Segment Start: Data for the task

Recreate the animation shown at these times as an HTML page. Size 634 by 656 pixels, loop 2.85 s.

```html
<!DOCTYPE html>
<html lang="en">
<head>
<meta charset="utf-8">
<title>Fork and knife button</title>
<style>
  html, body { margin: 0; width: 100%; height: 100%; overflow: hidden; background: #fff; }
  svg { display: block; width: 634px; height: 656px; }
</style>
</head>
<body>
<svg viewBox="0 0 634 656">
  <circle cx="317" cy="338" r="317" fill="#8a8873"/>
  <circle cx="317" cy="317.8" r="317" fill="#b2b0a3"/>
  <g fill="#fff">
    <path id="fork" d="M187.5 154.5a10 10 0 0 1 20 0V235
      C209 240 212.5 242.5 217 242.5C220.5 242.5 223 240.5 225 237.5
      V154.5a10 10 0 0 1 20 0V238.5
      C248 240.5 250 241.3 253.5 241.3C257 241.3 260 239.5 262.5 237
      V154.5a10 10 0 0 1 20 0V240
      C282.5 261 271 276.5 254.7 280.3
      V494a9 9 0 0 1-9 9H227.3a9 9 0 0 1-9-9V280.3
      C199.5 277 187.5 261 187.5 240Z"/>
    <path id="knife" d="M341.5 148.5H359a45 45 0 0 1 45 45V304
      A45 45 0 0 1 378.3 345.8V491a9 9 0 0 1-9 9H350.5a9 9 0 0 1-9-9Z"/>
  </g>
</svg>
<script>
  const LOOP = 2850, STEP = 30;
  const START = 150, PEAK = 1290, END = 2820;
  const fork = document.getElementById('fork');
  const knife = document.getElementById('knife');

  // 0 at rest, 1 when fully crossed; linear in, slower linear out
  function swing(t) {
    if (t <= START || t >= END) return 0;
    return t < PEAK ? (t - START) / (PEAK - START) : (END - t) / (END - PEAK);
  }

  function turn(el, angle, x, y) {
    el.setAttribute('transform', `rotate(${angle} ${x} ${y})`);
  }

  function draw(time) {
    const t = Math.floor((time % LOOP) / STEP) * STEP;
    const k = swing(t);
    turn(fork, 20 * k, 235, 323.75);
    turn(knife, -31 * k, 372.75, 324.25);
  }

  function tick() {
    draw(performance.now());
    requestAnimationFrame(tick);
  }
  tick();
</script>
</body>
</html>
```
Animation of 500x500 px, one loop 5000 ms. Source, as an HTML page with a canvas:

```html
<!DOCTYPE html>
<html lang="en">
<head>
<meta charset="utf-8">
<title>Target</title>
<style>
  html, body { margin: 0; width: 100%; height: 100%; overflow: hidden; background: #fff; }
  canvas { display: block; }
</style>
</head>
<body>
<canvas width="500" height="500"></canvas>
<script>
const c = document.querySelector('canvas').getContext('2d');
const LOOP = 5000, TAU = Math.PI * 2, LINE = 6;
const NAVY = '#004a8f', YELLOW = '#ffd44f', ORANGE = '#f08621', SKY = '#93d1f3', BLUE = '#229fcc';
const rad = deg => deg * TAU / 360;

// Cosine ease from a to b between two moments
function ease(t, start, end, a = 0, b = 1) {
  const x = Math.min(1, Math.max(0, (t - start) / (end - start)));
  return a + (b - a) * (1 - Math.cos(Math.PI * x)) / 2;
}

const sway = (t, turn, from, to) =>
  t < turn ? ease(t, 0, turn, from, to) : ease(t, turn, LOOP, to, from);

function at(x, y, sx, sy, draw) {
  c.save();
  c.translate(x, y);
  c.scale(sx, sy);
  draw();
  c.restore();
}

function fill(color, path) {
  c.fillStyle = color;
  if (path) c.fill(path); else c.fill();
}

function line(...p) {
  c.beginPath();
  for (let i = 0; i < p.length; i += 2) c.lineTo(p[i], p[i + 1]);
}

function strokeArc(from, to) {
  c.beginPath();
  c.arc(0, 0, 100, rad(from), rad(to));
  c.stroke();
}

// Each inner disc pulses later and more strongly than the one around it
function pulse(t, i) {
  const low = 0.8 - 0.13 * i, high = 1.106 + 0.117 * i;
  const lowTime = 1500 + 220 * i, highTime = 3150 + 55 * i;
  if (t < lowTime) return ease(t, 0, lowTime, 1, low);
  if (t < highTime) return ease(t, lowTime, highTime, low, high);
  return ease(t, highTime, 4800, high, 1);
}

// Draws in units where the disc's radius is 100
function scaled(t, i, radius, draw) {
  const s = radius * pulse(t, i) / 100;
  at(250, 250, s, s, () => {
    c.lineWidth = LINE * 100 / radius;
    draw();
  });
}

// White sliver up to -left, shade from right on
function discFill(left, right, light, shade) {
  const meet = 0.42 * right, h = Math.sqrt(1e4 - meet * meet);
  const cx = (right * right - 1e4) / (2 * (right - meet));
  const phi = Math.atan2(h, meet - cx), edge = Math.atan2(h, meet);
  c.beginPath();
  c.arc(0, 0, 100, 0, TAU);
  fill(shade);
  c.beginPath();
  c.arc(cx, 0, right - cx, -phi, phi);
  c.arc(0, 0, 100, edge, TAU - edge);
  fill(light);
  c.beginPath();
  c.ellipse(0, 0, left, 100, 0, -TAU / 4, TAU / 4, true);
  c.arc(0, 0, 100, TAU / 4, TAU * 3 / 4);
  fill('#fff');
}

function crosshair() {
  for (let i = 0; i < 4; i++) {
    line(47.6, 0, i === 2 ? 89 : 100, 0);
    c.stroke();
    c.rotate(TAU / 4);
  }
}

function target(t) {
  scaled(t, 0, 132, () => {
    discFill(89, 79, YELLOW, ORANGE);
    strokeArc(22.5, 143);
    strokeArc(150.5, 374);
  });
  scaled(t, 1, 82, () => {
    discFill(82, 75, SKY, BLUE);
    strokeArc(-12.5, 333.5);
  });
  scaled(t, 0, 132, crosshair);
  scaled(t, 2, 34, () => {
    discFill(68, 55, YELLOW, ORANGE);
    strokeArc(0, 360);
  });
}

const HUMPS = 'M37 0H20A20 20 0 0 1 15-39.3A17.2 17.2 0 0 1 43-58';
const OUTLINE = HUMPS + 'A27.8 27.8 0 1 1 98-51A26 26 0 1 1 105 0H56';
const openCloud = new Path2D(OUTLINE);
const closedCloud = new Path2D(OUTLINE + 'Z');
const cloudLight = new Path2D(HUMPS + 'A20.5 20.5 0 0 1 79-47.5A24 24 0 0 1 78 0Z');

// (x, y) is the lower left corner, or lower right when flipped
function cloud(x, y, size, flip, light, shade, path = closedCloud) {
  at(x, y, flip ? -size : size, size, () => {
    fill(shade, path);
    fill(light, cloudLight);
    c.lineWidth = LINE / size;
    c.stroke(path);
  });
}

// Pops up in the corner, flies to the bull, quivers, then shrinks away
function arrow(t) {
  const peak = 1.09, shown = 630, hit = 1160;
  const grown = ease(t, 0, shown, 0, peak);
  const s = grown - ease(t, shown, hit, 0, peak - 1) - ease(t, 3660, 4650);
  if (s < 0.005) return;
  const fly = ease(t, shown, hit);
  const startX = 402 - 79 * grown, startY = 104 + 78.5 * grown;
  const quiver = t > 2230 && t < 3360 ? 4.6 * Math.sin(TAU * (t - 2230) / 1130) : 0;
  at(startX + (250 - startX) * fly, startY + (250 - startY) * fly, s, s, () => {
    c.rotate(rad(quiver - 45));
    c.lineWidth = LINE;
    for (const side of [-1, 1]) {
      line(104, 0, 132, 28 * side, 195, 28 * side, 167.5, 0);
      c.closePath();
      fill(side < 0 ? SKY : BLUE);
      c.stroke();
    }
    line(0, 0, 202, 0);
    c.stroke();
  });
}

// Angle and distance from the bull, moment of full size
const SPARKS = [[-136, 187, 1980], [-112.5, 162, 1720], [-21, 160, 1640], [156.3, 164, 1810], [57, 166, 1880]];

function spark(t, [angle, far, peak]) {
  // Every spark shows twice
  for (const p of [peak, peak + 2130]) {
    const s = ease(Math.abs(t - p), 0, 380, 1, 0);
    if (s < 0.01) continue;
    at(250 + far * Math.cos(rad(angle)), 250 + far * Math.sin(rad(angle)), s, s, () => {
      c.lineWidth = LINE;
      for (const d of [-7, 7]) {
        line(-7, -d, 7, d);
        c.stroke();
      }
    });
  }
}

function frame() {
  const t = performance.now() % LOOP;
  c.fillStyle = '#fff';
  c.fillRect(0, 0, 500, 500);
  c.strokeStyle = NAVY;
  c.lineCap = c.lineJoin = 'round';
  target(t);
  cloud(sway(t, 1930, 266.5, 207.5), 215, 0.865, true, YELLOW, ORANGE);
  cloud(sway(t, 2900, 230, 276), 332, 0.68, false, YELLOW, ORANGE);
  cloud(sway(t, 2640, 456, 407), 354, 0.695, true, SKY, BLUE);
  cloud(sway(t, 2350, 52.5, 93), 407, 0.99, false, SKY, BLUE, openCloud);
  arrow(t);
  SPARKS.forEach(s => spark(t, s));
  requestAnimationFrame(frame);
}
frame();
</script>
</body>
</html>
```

Segment End: Data for the task

▶ **What you are asked to do**
Show the lines above with "canvas".

▶ **Answer**
Animation of 500x500 px, one loop 5000 ms. Source, as an HTML page with a canvas:
  canvas { display: block; }
<canvas width="500" height="500"></canvas>
const c = document.querySelector('canvas').getContext('2d');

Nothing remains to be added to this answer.